In May 2010, my first book, The Grizzly Manifesto, will be published by Rocky Mountain Books. It is not the first book about bears I started, but it is the first one to see its way into print, and given the importance of the subject matter – namely, grizzly bear conservation in western North America – I’ll be embarking on a book and media tour shortly after its release.
This book is unique, I think, because it blends all that’s special and important about grizzly bears with my personal experiences as a journalist and conservationist. I've spent much of the last ten years learning about the people and political processes that are supposed to preserve grizzly bears and the habitat on which they depend. Sadly, the system seems terribly broken and ineffective, especially in Canada.

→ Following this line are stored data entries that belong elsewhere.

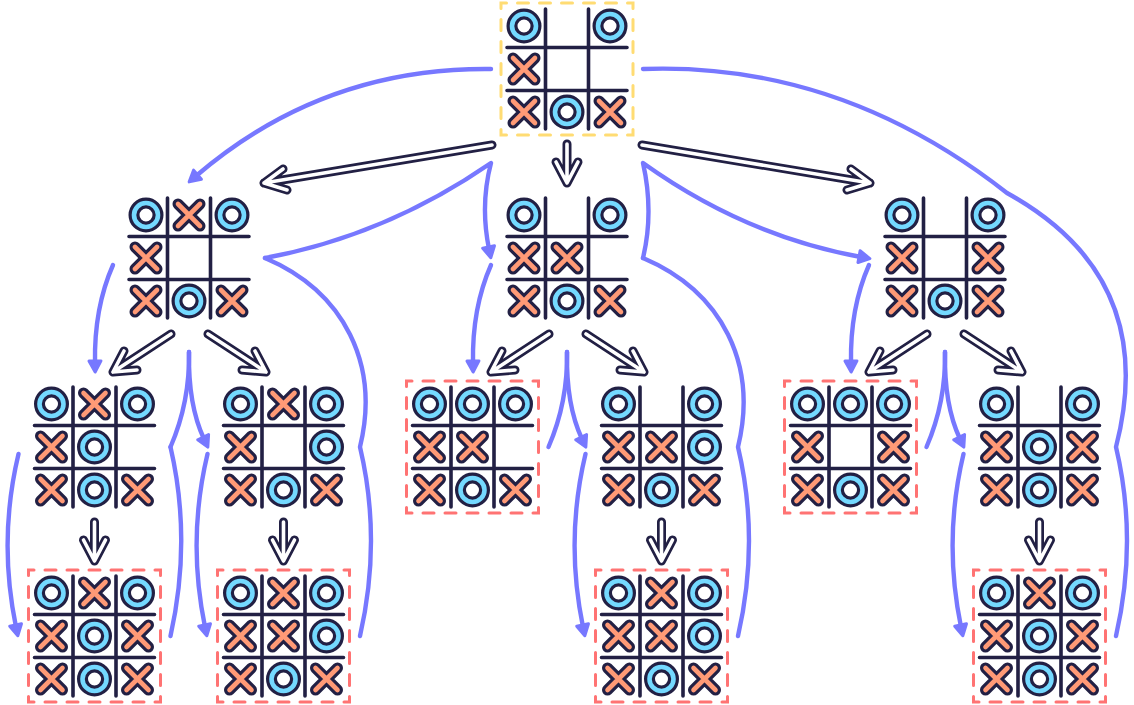
<!DOCTYPE html>
<html lang="en">
<head>
<meta charset="utf-8">
<title>Tic-tac-toe game tree</title>
<style>
:root { --ink: #222044; --paper: #fff; --nought: #74d9ff; --cross: #ff9a76; --search: #7778ff; --start: #ffdc73; --final: #ff7373; }
* { margin: 0; padding: 0; }
body { width: 1134px; height: 705px; overflow: hidden; background: var(--paper); }
.tree { display: block; fill: none; }
.grid { stroke: var(--ink); stroke-width: 3.6; stroke-linecap: round; }
.mark-edge { stroke: var(--ink); stroke-width: 11; stroke-linecap: round; }
.nought { stroke: var(--nought); stroke-width: 4.6; }
.cross { stroke: var(--cross); stroke-width: 4.6; stroke-linecap: round; }
.frame { stroke-width: 3; stroke-dasharray: 11 11; stroke-dashoffset: 5.5; stroke-linecap: round; }
.start { stroke: var(--start); }
.final { stroke: var(--final); }
.moves { stroke-linecap: round; stroke-linejoin: round; }
.move-edge { stroke: var(--ink); stroke-width: 9; }
.move-core { stroke: var(--paper); stroke-width: 3.6; }
.search { stroke: var(--search); stroke-width: 4.4; stroke-linecap: round; stroke-linejoin: round; }
.tip { fill: var(--search); stroke: var(--search); stroke-width: 3; stroke-linejoin: round; }
</style>
</head>
<body>
<svg class="tree" width="1134" height="705" viewBox="0 0 1134 705" role="img" aria-label="Game tree of tic-tac-toe boards with a depth-first search path">
  <defs>
    <g id="o">
      <circle class="mark-edge" r="12"/>
      <circle class="nought" r="12"/>
    </g>
    <g id="x">
      <path class="mark-edge" d="M-11 -11L11 11M11 -11L-11 11"/>
      <path class="cross" d="M-11 -11L11 11M11 -11L-11 11"/>
    </g>
    <g id="board">
      <path class="grid" d="M-21.5 -60V60M21.5 -60V60M-60 -21.5H60M-60 21.5H60"/>
      <use href="#o" x="-43" y="-43"/>
      <use href="#o" x="43" y="-43"/>
      <use href="#x" x="-43"/>
      <use href="#x" x="-43" y="43"/>
      <use href="#o" y="43"/>
      <use href="#x" x="43" y="43"/>
    </g>
    <rect id="frame" class="frame" x="-66" y="-66" width="132" height="132"/>

    <path id="move-down" d="M0 0V39M-11 18L0 39L11 18"/>
    <path id="move-pair" d="M171 334L113 372M124 351L113 372L137 370M208 334L266 372M255 351L266 372L242 370"/>
    <g id="all-moves">
      <path d="M492 145L264 183M283 169L264 183L287 190M642 145L870 183M851 169L870 183L847 190"/>
      <use href="#move-down" x="567" y="144"/>
      <use href="#move-pair"/>
      <use href="#move-pair" x="378"/>
      <use href="#move-pair" x="756"/>
      <use href="#move-down" x="94.5" y="522"/>
      <use href="#move-down" x="283.5" y="522"/>
      <use href="#move-down" x="661.5" y="522"/>
      <use href="#move-down" x="1039.5" y="522"/>
    </g>

    <marker id="tip" markerUnits="userSpaceOnUse" markerWidth="18" markerHeight="18" refX="5" refY="9" orient="auto">
      <path class="tip" d="M3 3L14 9L3 15Z"/>
    </marker>
    <g id="search-branch">
      <path d="M113 265Q94 308 95 363" marker-end="url(#tip)"/>
      <path d="M189 352Q188 405 204 439" marker-end="url(#tip)"/>
      <path d="M189 352Q190 402 170.500 447"/>
    </g>
    <path id="search-leaf" d="M18.500 454Q-2 540 16 627" marker-end="url(#tip)"/>
    <path id="search-return" d="M265 258C345 292 380 365 360 447Q382 540 360 636"/>
  </defs>

  <g class="search">
    <path d="M491 69Q323 67 196 176" marker-end="url(#tip)"/>
    <path d="M265 258Q385 236 491 163Q480 205 489 249" marker-end="url(#tip)"/>
    <path d="M643 258Q654 212 643 163Q745 236 861 257" marker-end="url(#tip)"/>
    <path d="M643 69Q840 62 1007 193C1110 250 1145 335 1116 447Q1138 540 1116 636"/>
    <use href="#search-return"/>
    <use href="#search-return" x="378"/>
    <use href="#search-branch"/>
    <use href="#search-branch" x="378"/>
    <use href="#search-branch" x="756"/>
    <path d="M170.500 447Q192 540 170.500 636"/>
    <use href="#search-leaf"/>
    <use href="#search-leaf" x="189"/>
    <use href="#search-leaf" x="567"/>
    <use href="#search-leaf" x="945"/>
  </g>

  <g class="moves">
    <use class="move-edge" href="#all-moves"/>
    <use class="move-core" href="#all-moves"/>
  </g>

  <g id="root" transform="translate(567 69)">
    <use class="start" href="#frame"/>
    <use href="#board"/>
  </g>

  <g id="first-moves">
    <g transform="translate(189 258)"><use href="#board"/><use href="#x" y="-43"/></g>
    <g transform="translate(567 258)"><use href="#board"/><use href="#x"/></g>
    <g transform="translate(945 258)"><use href="#board"/><use href="#x" x="43"/></g>
  </g>

  <g id="second-moves">
    <g transform="translate(94.500 447)"><use href="#board"/><use href="#x" y="-43"/><use href="#o"/></g>
    <g transform="translate(283.500 447)"><use href="#board"/><use href="#x" y="-43"/><use href="#o" x="43"/></g>
    <g transform="translate(472.500 447)"><use class="final" href="#frame"/><use href="#board"/><use href="#o" y="-43"/><use href="#x"/></g>
    <g transform="translate(661.500 447)"><use href="#board"/><use href="#x"/><use href="#o" x="43"/></g>
    <g transform="translate(850.500 447)"><use class="final" href="#frame"/><use href="#board"/><use href="#o" y="-43"/><use href="#x" x="43"/></g>
    <g transform="translate(1039.500 447)"><use href="#board"/><use href="#o"/><use href="#x" x="43"/></g>
  </g>

  <g id="third-moves">
    <g transform="translate(94.500 636)"><use class="final" href="#frame"/><use href="#board"/><use href="#x" y="-43"/><use href="#o"/><use href="#x" x="43"/></g>
    <g transform="translate(283.500 636)"><use class="final" href="#frame"/><use href="#board"/><use href="#x" y="-43"/><use href="#x"/><use href="#o" x="43"/></g>
    <g transform="translate(661.500 636)"><use class="final" href="#frame"/><use href="#board"/><use href="#x" y="-43"/><use href="#x"/><use href="#o" x="43"/></g>
    <g transform="translate(1039.500 636)"><use class="final" href="#frame"/><use href="#board"/><use href="#x" y="-43"/><use href="#o"/><use href="#x" x="43"/></g>
  </g>
</svg>
</body>
</html>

As it's name suggests, it also provides a blueprint of sorts that will prevent the grizzly’s decline and possible disappearance if we don't change our ways.

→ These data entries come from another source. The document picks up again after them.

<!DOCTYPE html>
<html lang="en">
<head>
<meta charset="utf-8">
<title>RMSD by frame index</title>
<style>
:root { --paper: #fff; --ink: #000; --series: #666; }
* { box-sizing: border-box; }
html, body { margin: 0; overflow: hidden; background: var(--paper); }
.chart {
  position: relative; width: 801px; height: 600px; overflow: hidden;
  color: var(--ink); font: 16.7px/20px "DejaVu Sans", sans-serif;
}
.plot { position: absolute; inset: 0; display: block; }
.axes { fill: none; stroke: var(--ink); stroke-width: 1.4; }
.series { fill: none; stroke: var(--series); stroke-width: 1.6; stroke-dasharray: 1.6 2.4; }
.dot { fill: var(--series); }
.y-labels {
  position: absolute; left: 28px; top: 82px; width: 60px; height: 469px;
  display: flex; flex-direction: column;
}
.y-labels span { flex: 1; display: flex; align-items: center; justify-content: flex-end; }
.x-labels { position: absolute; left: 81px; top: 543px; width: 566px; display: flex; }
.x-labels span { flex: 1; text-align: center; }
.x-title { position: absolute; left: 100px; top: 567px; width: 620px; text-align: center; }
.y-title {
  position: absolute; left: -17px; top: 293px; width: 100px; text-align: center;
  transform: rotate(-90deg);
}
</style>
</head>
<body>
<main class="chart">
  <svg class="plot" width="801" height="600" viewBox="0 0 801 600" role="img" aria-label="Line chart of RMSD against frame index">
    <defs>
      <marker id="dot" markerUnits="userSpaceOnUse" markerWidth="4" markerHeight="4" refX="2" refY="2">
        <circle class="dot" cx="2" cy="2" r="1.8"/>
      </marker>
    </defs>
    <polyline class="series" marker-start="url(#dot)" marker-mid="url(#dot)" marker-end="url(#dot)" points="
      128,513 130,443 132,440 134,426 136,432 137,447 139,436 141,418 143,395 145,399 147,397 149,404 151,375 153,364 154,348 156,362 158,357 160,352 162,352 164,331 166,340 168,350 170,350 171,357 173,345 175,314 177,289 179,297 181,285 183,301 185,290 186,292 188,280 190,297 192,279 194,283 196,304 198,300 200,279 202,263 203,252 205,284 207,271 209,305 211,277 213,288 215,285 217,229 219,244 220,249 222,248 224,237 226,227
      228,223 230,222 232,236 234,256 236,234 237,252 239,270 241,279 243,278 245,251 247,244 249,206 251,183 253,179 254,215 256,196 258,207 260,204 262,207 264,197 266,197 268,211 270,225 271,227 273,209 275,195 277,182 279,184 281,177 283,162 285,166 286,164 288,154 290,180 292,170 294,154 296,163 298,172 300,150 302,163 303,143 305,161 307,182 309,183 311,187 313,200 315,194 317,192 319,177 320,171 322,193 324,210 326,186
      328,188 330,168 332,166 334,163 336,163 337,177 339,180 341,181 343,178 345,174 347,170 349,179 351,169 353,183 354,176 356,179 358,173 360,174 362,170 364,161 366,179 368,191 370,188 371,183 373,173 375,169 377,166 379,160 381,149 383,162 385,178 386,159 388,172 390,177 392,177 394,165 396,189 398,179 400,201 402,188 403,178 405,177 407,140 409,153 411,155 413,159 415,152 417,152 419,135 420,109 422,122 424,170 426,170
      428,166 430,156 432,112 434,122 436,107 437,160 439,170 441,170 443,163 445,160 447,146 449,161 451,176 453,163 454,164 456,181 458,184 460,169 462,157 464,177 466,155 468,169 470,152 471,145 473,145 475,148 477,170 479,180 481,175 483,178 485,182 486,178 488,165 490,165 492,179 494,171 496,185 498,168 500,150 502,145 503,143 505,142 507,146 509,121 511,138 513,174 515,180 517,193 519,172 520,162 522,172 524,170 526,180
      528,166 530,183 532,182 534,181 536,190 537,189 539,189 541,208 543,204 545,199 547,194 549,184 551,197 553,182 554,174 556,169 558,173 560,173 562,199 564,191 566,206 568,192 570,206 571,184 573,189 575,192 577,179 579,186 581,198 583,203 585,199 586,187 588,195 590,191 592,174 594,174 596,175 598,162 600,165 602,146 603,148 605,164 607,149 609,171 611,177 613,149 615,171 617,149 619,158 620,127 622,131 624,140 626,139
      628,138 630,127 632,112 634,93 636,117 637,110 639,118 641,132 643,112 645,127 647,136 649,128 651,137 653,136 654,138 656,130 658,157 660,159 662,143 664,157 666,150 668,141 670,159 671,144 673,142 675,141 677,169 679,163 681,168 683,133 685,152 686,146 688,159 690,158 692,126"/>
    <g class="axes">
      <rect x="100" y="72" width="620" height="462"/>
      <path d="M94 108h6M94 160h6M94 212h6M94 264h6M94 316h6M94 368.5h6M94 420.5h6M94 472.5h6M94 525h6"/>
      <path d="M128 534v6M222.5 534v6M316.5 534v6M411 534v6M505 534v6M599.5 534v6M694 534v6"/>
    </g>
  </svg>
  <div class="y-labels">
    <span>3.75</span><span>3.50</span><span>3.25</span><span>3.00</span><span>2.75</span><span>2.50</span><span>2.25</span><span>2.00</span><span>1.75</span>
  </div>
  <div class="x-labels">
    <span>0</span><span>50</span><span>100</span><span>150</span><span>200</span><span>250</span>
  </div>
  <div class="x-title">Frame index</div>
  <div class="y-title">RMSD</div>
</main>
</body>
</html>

The grizzly bear, once the archetype for all that is wild, is quickly becoming a symbol of nature’s fierce but flagging resilience in the face of humanity’s growing appetite for natural resources — and of the difficulty our wealth-addicted society has in changing its ways.
North America’s grizzlies survived the arrival of spear-wielding humans 13,000 years ago, outlived the short-faced bear, the dire wolf and the sabre-tooth cat—not to mention mastodons, mammoths and giant ground sloths the size of elephants—but a growing wave of urbanization and industrialization continues to push the Great Bear further north and west, just as it has since Europeans arrived in its home 400 years ago.

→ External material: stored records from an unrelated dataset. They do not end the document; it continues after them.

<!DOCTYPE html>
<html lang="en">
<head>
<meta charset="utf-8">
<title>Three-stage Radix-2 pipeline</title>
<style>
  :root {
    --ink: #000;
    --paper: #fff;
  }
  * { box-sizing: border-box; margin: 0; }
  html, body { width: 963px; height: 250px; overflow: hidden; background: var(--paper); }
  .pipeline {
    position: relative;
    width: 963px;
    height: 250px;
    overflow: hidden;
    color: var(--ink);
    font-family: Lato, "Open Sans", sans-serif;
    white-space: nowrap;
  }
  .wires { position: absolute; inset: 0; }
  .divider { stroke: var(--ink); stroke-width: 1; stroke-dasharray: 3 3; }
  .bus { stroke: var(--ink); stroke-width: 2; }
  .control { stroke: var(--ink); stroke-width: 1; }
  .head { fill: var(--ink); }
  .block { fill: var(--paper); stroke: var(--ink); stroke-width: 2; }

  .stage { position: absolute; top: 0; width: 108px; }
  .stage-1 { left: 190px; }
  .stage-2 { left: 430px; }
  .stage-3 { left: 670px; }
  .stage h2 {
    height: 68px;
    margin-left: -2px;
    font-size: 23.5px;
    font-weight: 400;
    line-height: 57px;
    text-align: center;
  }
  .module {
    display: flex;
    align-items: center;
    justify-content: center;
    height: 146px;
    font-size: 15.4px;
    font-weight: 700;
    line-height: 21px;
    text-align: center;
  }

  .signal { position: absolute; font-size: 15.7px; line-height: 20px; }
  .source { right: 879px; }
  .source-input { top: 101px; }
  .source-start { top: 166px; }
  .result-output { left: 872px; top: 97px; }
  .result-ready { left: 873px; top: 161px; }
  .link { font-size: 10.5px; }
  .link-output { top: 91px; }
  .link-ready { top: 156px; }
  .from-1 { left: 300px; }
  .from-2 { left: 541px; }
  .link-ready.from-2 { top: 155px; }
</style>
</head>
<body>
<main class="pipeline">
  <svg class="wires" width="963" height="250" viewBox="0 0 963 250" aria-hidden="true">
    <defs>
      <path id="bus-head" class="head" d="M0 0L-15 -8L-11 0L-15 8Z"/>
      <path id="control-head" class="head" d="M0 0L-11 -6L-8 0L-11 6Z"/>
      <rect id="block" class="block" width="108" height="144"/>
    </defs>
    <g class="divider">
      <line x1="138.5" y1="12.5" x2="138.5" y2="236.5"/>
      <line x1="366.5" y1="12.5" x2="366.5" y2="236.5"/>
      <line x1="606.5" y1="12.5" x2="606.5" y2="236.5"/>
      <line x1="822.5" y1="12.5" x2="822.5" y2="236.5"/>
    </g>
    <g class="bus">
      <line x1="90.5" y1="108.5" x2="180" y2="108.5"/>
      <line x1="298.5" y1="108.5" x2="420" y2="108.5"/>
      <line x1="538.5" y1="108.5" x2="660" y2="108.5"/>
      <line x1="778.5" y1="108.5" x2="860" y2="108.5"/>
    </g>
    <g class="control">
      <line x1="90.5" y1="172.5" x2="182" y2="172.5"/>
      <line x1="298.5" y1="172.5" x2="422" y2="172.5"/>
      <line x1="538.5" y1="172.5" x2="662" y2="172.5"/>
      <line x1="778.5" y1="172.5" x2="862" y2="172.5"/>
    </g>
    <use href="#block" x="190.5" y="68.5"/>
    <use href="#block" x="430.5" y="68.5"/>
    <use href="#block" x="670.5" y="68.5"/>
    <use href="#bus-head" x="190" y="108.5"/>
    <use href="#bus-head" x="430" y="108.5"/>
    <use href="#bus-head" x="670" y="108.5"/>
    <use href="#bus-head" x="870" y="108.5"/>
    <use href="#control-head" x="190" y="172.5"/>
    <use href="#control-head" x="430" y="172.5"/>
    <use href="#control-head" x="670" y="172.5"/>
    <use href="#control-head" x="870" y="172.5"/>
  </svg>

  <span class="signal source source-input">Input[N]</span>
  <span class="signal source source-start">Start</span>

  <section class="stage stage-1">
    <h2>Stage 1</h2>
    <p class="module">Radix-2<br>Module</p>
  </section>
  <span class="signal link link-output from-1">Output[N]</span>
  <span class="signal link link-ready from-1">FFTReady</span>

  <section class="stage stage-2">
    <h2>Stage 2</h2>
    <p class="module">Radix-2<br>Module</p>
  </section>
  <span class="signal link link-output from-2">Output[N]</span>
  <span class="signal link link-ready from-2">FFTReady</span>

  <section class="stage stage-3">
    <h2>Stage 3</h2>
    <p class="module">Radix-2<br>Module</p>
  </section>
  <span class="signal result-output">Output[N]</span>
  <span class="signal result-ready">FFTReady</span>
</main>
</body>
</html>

Despite their relatively successful recovery in Yellowstone National Park, the bears’ decline in Canada continues largely unchecked. The front line in this centuries-old battle for survival has shifted to western Alberta and southern BC, where outdated mythologies, rapacious industry and disingenuous governments continue to push the Great Bear into the mountains and toward a future that may not have room for them at all.
I’m hoping to partner with conservation organizations, independent bookstores, and/or universities/colleges in major towns and cities in both the U.S. and Canada. Potential stops include Jackson Hole, Bozeman, Missoula, Lethbridge, Calgary, Edmonton, Jasper, Canmore, Banff, Vancouver, Victoria, and even Seattle. If (you or someone you know) might be interested in helping organize an event in your area in May/June/July, please contact me for more information.